Police.
Police.

A drugs mule tasked with transporting 50kgs of cocaine worth £4.5million in order to pay off a £5,000 debt was today starting a five year prison sentence.

Joshua Anderson got into debt after a tumour on his bladder left him unable to work for three months and he was offered the chance to clear the £5,000 he owed by acting as a drugs courier.

At the last minute the Kempston father-of-three changed his mind and dumped two sports bags loaded with huge amounts of cocaine in a nearby hedge.

By then however the police were already alert to him, having spotted him speaking to a dealer and they arrested him when he went back to his car.

The massive quantity of cocaine found in Anderson’s car and in the bags that he dumped had a wholesale value of £2.5million and a street value of £4.5million, Reading Crown Court was told.

Anderson, who is 32 and lives in The Glen, admitted being concerned in the supply of a Class A drug.

The court heard he turned to drug running as a means of paying off a debt after his bouncy castle hire business failed to earn enough money to clear the £5,000 that he owed.

Robert Lindsey, prosecuting, told the court that Anderson came to police officers’ attention while acting “in a nervous and suspicious manner” in an area of Bracknell, Berks, that he said was “well known for drug dealing.”

Another man - who has not been identified or arrested - approached his red Vauxhall Astra car and together they drove away.

Officers lost sight of the car but spotted the other man a short time later and were able to find Anderson parked in nearby street.

Mr Lindsey told the court: “He [the other man] was carrying a large black holdall bag and was labouring under a heavy weight.

“He was seen placing it in the boot of a silver Citroen estate. Officers approached the male. His response was to flee the scene, speeding away in the Citroen and narrowly missing one of the officers.
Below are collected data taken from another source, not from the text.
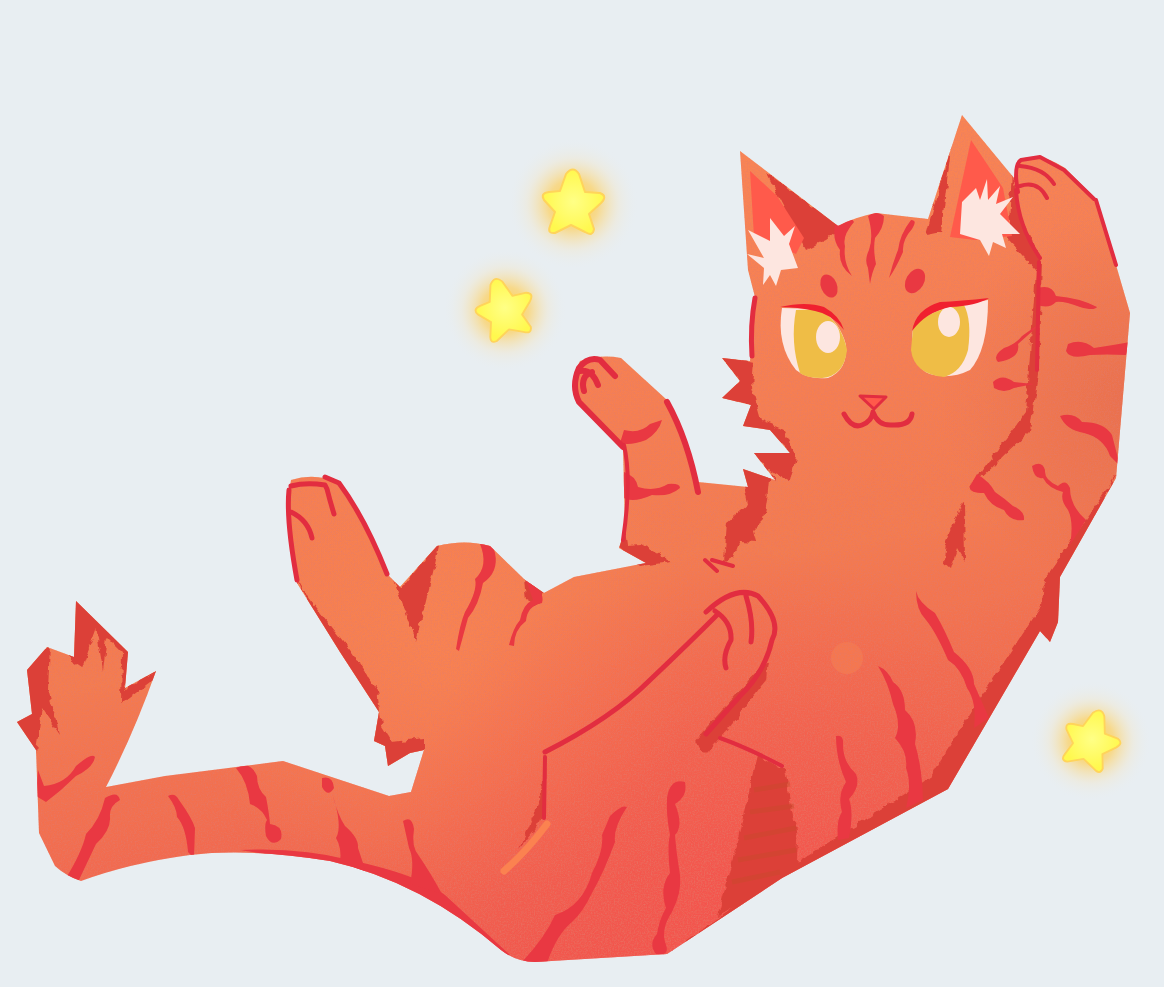
<!DOCTYPE html>
<html lang="en">
<head>
<meta charset="utf-8">
<title>Ginger cat among stars</title>
<style>
:root{--sky:#e8eef2;--fur-light:#fa8653;--fur:#f47b50;--fur-deep:#f0584e;--stripe:#e93842;--shade:#dc4038;--line:#e22d40;--blush:#ff5a4b;--tuft:#fde6e0;--iris:#efbd46;--star:#ffff62;--star-edge:#ffd45a}
html,body{margin:0;height:100%;overflow:hidden;background:var(--sky)}
svg{display:block;width:1164px;height:987px}
.shade{fill:var(--shade)}
.stripe{fill:var(--stripe)}
.line{fill:none;stroke:var(--line);stroke-width:5;stroke-linecap:round;stroke-linejoin:round}
.tuft{fill:var(--tuft)}
.star-body{fill:var(--star);stroke:var(--star-edge);stroke-width:2;stroke-linejoin:round}
</style>
</head>
<body>
<svg viewBox="0 0 1164 987" role="img" aria-label="An orange tabby cat lounging on its back with three glowing stars">
<defs>
<linearGradient id="fur" gradientUnits="userSpaceOnUse" x1="560" y1="120" x2="720" y2="960">
<stop offset="0" stop-color="var(--fur-light)"/><stop offset=".55" stop-color="var(--fur)"/><stop offset="1" stop-color="var(--fur-deep)"/>
</linearGradient>
<radialGradient id="belly-glow" gradientUnits="userSpaceOnUse" cx="740" cy="920" r="370">
<stop offset="0" stop-color="#f5524e" stop-opacity=".75"/><stop offset="1" stop-color="#f5524e" stop-opacity="0"/>
</radialGradient>
<radialGradient id="haunch-light" gradientUnits="userSpaceOnUse" cx="440" cy="650" r="260">
<stop offset="0" stop-color="#fa8551" stop-opacity=".8"/><stop offset="1" stop-color="#fa8551" stop-opacity="0"/>
</radialGradient>
<radialGradient id="arm-dusk" gradientUnits="userSpaceOnUse" cx="1130" cy="400" r="190">
<stop offset="0" stop-color="#e2684d" stop-opacity=".6"/><stop offset="1" stop-color="#e2684d" stop-opacity="0"/>
</radialGradient>
<radialGradient id="glow">
<stop offset="0" stop-color="#ffc83c" stop-opacity=".95"/><stop offset=".38" stop-color="#ffce55" stop-opacity=".65"/><stop offset=".7" stop-color="#f8e3b4" stop-opacity=".25"/><stop offset="1" stop-color="#e8eef2" stop-opacity="0"/>
</radialGradient>
<radialGradient id="star-light"><stop offset="0" stop-color="#ffff86"/><stop offset="1" stop-color="#fff84e"/></radialGradient>
<filter id="grain" x="0" y="0" width="1" height="1">
<feTurbulence type="fractalNoise" baseFrequency=".7" numOctaves="2" seed="4" result="noise"/>
<feColorMatrix in="noise" values="0 0 0 0 .75  0 0 0 0 .2  0 0 0 0 .15  0 0 0 -1.2 .72" result="specks"/>
<feComposite in="specks" in2="SourceAlpha" operator="in" result="fleck"/>
<feMerge><feMergeNode in="SourceGraphic"/><feMergeNode in="fleck"/></feMerge>
</filter>
<filter id="dry-brush" x="-.1" y="-.1" width="1.2" height="1.2">
<feTurbulence type="fractalNoise" baseFrequency=".12" numOctaves="2" seed="7"/>
<feDisplacementMap in="SourceGraphic" scale="7" xChannelSelector="R" yChannelSelector="G"/>
</filter>
<path id="silhouette" d="M76 601 128 652 125 688 156 671Q134 733 106 787L165 776 283 761 389 796 411 792 424 750 410 753 388 766 385 746 374 741 379 712 340 652 297 583 287 510 291 480Q315 472 340 483Q367 523 387 574L400 587 437 546Q465 539 490 546L525 580 544 593 574 577 646 563 619 548 625 530 623 447 577 403Q570 380 580 361Q600 354 621 358L667 400Q686 440 698 482L748 487 743 469 775 480 754 453 790 453 770 430 743 426 751 405 722 398 740 381 722 358 750 361 755 297 748 270 740 151 838 226Q855 217 876 213L928 219 962 115 1014 178 1018 160Q1040 151 1065 168L1096 199 1116 265 1130 313 1116 478 1060 577 1058 622 1050 642 1040 631 948 789 782 878 667 954 535 962Q516 962 501 950Q422 882 330 861Q250 848 190 855Q130 863 81 881Q66 876 55 866L39 833 36 750 17 722 32 714 27 670 47 647 74 657Z"/>
<clipPath id="inside-cat"><use href="#silhouette"/></clipPath>
<g id="star">
<circle r="66" fill="url(#glow)"/>
<path class="star-body" style="fill:url(#star-light)" d="M-7-30Q0-39 6-30L12-12 27-11Q35-8 28-1L16 10 21 25Q20 33 12 28L-2 21-18 29Q-26 30-23 22L-18 8-29-4Q-33-11-24-12L-13-13Z"/>
</g>
</defs>

<rect width="1164" height="987" fill="var(--sky)"/>

<g id="stars">
<use href="#star" transform="translate(573 204)"/>
<use href="#star" transform="translate(505 310) rotate(-17) scale(.94)"/>
<use href="#star" transform="translate(1091 741) rotate(17) scale(.92)"/>
</g>

<g id="cat">
<g id="coat" filter="url(#grain)">
<use href="#silhouette" fill="url(#fur)"/>
<g clip-path="url(#inside-cat)">
<rect x="200" y="400" width="500" height="520" fill="url(#haunch-light)"/>
<rect x="360" y="540" width="760" height="447" fill="url(#belly-glow)"/>
<rect x="930" y="150" width="220" height="470" fill="url(#arm-dusk)"/>
<circle cx="847" cy="658" r="16" fill="#f57750"/>
</g>
</g>

<g id="shadows" class="shade" clip-path="url(#inside-cat)">
<g filter="url(#dry-brush)">
<path d="M70 590 134 652 124 690 160 668 150 682 121 704 122 652 107 637 103 670 96 628 82 668 70 660Z"/>
<path d="M20 660 50 645 48 690 60 735 42 708 36 752 10 722Z"/>
<path d="M292 570 306 594 350 650 377 690 382 726 392 742 424 738 424 752 388 772 370 742 372 712 335 655Z"/>
<path d="M392 576 402 588 440 540 434 568 416 642Z"/>
<path d="M524 579 546 592 536 606 526 600Z"/>
<path d="M616 546 626 530 628 545 640 544 672 562 640 566Z"/>
<path d="M718 354 754 362 752 388 761 420 784 430 796 456 790 482 770 470 767 500 764 520 754 530 757 542 740 541 734 556 724 562 727 522 748 504 740 466 776 480 750 451 786 450 768 431 738 428 749 404 718 398 738 381Z"/>
<path d="M766 172 842 228 826 240 806 250Z"/>
<path d="M952 140 941 232 926 235Z"/>
<path d="M1012 170 1020 215 1042 262 1038 374 1030 430 968 490 1026 412 1036 270 1008 240Z"/>
<path d="M964 500 965 562 957 548 951 568 944 562 946 540Z"/>
<path d="M1120 470 1062 580 1062 650 1046 640 952 798 782 884 660 960 782 872 930 778 976 704 1042 605 1044 580Z"/>
<path d="M758 755 784 770 798 842 796 872 718 916 736 846Z"/>
<path d="M545 752 546 812 532 834 520 848 540 800Z"/>
<path d="M706 754 694 742 706 728 768 660 766 680 738 716Z"/>
</g>
<path fill="var(--stripe)" d="M240 850Q300 847 350 860Q420 875 445 895L510 955 496 955Q420 890 330 864Z"/>
<path fill="none" stroke="#c84a2c" stroke-width="5" opacity=".45" d="M754 790 790 784M750 812 794 806M744 838 796 828M738 860 796 850M732 882 780 872"/>
</g>

<g id="stripes" class="stripe" clip-path="url(#inside-cat)">
<path d="M38 770 44 786Q66 784 76 766Q92 752 95 757Q93 768 76 776Q62 790 46 802L36 796Z"/>
<path d="M105 798Q118 790 120 800Q109 806 110 817Q111 830 96 844L78 882 66 878Q82 852 86 834Q100 820 105 798Z"/>
<path d="M168 796Q175 792 179 800Q192 818 195 828L194 858 188 852Q186 827 177 817Q177 808 168 796Z"/>
<path d="M236 768Q250 760 257 776Q257 789 266 797Q269 812 270 824Q284 826 281 839Q272 848 266 836Q264 824 267 820Q262 808 250 804Q248 782 236 768Z"/>
<path d="M322 778Q333 775 334 788Q328 798 322 787ZM332 793Q338 816 345 826Q359 838 358 848L366 872 340 862Q342 848 336 838Q343 826 332 793Z"/>
<path d="M403 821Q412 815 414 829Q411 847 419 856Q430 872 442 894L410 884Q415 860 409 848Z"/>
<path d="M480 544Q492 538 495 553Q499 572 483 583Q479 605 468 618L459 651 456 649Q460 623 465 612Q478 590 475 579Q489 566 480 544Z"/>
<path d="M526 580Q546 592 542 603Q527 606 526 621Q514 630 514 646L509 645Q513 628 520 620Q523 604 533 600Z"/>
<path d="M610 816Q622 804 627 807Q613 828 615 842Q604 872 592 893Q583 912 572 922Q556 935 546 966L520 964Q545 938 555 915Q583 906 592 873Q604 850 602 835Z"/>
<path d="M667 798Q670 778 685 782Q688 796 675 804Q684 826 675 835Q676 850 680 875Q682 892 672 912Q660 930 666 945Q670 956 656 954Q648 944 657 934Q659 920 666 908Q659 887 670 873Q667 845 670 835Q666 815 667 798Z"/>
<path d="M836 736Q844 734 843 745Q843 762 856 774Q861 786 849 799Q854 812 849 838L838 840Q836 820 842 812Q837 795 846 782Q836 760 836 736Z"/>
<path d="M878 666Q888 670 893 682Q905 690 905 710Q919 722 915 744Q922 766 923 800L906 808Q912 784 906 768Q908 752 895 738Q902 725 893 704Q888 682 878 666Z"/>
<path d="M916 591Q918 602 935 613Q945 630 954 652Q974 668 974 684L989 718 974 728Q977 702 967 688Q961 668 948 660Q936 632 926 620Q916 610 916 591Z"/>
<path d="M624 430Q640 434 650 424L662 420Q659 432 646 440Q630 446 620 443Z"/>
<path d="M624 472Q636 476 638 487Q655 492 668 484Q680 483 680 488Q670 497 652 495Q632 504 622 497Z"/>
<path d="M1038 288Q1052 284 1056 296Q1080 298 1097 307Q1094 311 1080 307Q1064 301 1056 302Q1048 310 1036 304Z"/>
<path d="M1068 344Q1082 338 1094 348Q1114 345 1130 342L1126 355Q1106 354 1090 355Q1070 360 1066 351Z"/>
<path d="M1060 416Q1074 412 1082 422Q1104 422 1112 435L1120 466 1110 456Q1104 438 1084 433Q1066 430 1060 416Z"/>
<path d="M1032 466Q1042 460 1045 470Q1044 480 1058 486Q1066 478 1070 488Q1070 506 1086 520L1070 545Q1074 522 1068 510Q1060 500 1063 492Q1048 488 1043 478Q1034 480 1032 466Z"/>
<path d="M977 474Q990 482 995 492Q1004 498 1013 506Q1025 511 1024 520Q1010 522 1004 510Q990 506 984 493Q968 493 970 486Z"/>
<path d="M1036 328 1018 344Q1021 358 998 362Q992 356 1004 348Q1016 344 1022 336L1036 326ZM993 382Q1002 373 1014 382L1034 384 1014 388Q1004 394 994 388Z"/>
<path d="M836 222Q850 214 854 222Q842 236 845 246Q843 262 852 276Q838 266 840 250Q831 238 836 222Z"/>
<path d="M868 216Q876 209 884 216Q884 228 875 238Q873 250 876 264Q872 272 870 284L868 268Q864 260 869 250Q874 236 868 216Z"/>
<path d="M911 220Q918 220 912 229Q902 240 903 252Q896 268 889 278Q893 262 898 250Q900 234 911 220Z"/>
</g>

<g id="limb-lines" class="line">
<path d="M387 574Q365 518 339 483L325 477M291 486Q306 482 325 485L327 489Q330 501 334 514M291 512Q308 520 312 538M289 490Q286 520 297 580"/>
<path d="M698 492Q688 440 667 402M623 447 579 402Q571 386 579 368Q588 356 600 360L615 376M580 371Q592 369 598 385M584 391Q580 376 592 372" stroke-width="6"/>
<path d="M624 445Q632 480 623 540" stroke-width="4"/>
<path d="M545 752Q612 718 650 680Q688 644 718 614"/>
<path d="M706 612Q736 584 758 596Q782 622 772 640Q765 672 740 696L706 734M715 611Q732 622 731 640Q722 656 726 668M746 596Q754 622 751 642"/>
<path d="M545 757 544 818M720 738Q748 748 782 766M705 560 717 571M712 560 733 566" stroke-width="4"/>
<path d="M1018 192Q1013 165 1021 160L1040 157 1064 170 1094 199M1020 166Q1044 168 1054 184M1020 186Q1038 180 1047 198M1016 190Q1018 226 1040 258" stroke-width="4"/>
<path d="M1039 262 1037 370M1096 200 1116 265" stroke-width="4"/>
<path d="M504 871Q526 852 547 824" stroke="#fb8250" stroke-width="7"/>
</g>

<g id="head">
<g id="ears">
<path fill="var(--blush)" d="M750 171 777 196 804 238 796 254 754 236Z"/>
<path fill="var(--blush)" d="M971 140 1003 188 1012 236 975 240 950 237Z"/>
<path class="tuft" d="M747 254 764 258 748 230 770 241 770 218 784 236 795 226 789 244 798 268 781 270 776 286 770 275 763 285 764 268Z"/>
<path class="tuft" d="M960 234 962 202 976 188 980 200 987 179 988 200 1000 186 996 204 1013 197 1000 214 1020 234 1002 234 1006 248 993 242 989 256 980 240Z"/>
</g>
<path class="line" stroke-width="4" d="M755 298Q750 325 752 356"/>
<g id="brows" class="stripe">
<ellipse cx="829" cy="286" rx="8" ry="12" transform="rotate(-22 829 286)"/>
<ellipse cx="915" cy="281" rx="9" ry="13" transform="rotate(30 915 281)"/>
</g>
<g id="eyes">
<path class="tuft" d="M782 308 820 309Q840 322 846 345Q848 370 828 378Q808 380 796 370Q776 345 782 308Z"/>
<path fill="var(--iris)" d="M796 310 820 309Q842 324 847 350Q844 376 822 378Q806 378 800 373Q790 342 796 310Z"/>
<ellipse class="tuft" cx="828" cy="337" rx="12" ry="16"/>
<path class="tuft" d="M913 327Q926 308 988 300Q988 350 970 370Q950 380 930 374Q908 366 913 327Z"/>
<path fill="var(--iris)" d="M913 328Q926 310 964 305Q972 320 968 350Q962 372 944 377Q914 374 911 350Z"/>
<ellipse class="tuft" cx="949" cy="322" rx="11" ry="15"/>
<path fill="#f0202f" d="M780 307Q806 301 824 307Q840 316 844 330Q832 314 815 311Q798 307 780 307ZM912 331Q916 309 940 302Q960 301 989 298Q976 306 950 307Q926 312 912 331Z"/>
</g>
<path id="nose" fill="var(--blush)" stroke="var(--line)" stroke-width="3" stroke-linejoin="round" d="M860 396 886 397 874 409Z"/>
<path id="mouth" class="line" stroke-width="4" d="M844 414Q852 429 862 425Q872 421 873 412Q878 426 892 425Q910 426 912 414"/>
</g>
</g>
</svg>
</body>
</html>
“They found the Citroen car in close proximity to the red Astra hired by the defendant. The Citroen was unlocked. The officers searched the boot and found a large black Slazenger sports bag containing a large number of packages the size of VHS tapes.”

The Astra was locked while Anderson tried to hide the rest of the stash in hedges nearby. He returned to the car, which was searched by officers who arrested him after finding the two sports bags containing the cocaine.

Mr Lindsey said: “Both bags contained a large number of brown taped-up packages, similar to those found in the Citroen.”

The court was told that Anderson has two convictions for seven offences, all bar one of which - for theft - are for minor motoring matters.

Giuseppina Silvio, defending, said Anderson only agreed to carry out the drug running operation as a means of sorting out his finances.

Miss Silvio said: “He’s a young man who, unfortunately, in December 2012 suffered a tumour on his bladder. He was in hospital for some time and was unable to work for three months.

“His partner, and mother of their three children, although she worked part time had to survive by use of their overdraft, up to £10,000.

“He asked someone if he would loan him £5,000. He wasn’t making sufficient funds and there was pressure put on him to repay it.

“The debts were now £15,000. In discussions with this particular person, it was suggested there would be a way he could repay that loan. He wasn’t told the entire details, but he accepts he must have suspected it was something untoward.

“A bag was placed in the back of his car. He was told to drive to an estate, and was told to wait in the car. Other persons came to the boot of the car and returned with two bags.

“He panicked and thought something wasn’t quite right. He got out of the car and decided he had to dump those two bags.

“He has placed his family in a very difficult position through trying to clear a debt - that is what he was trying to do.”

She added by way of mitigation: “Whoever was to have those drugs hasn’t had those drugs.”

Passing sentence, Judge Johanna Cutts told Anderson: “It is a sorry tale. Class A drugs cause misery to very many people. There’s misery of addiction to the individuals involved; there’s misery to society as those addicted beg and steal to feed their habit.

“You state you owed a debt to another of £5,000 and agreed to drive a package as a courier in order to clear that debt. You say you were unaware drugs were involved until just before your arrest. You knew you had items that were untoward and certainly illegal.

“You’ve clearly placed your family in a very difficult position; in every way you’ve made matters worse.”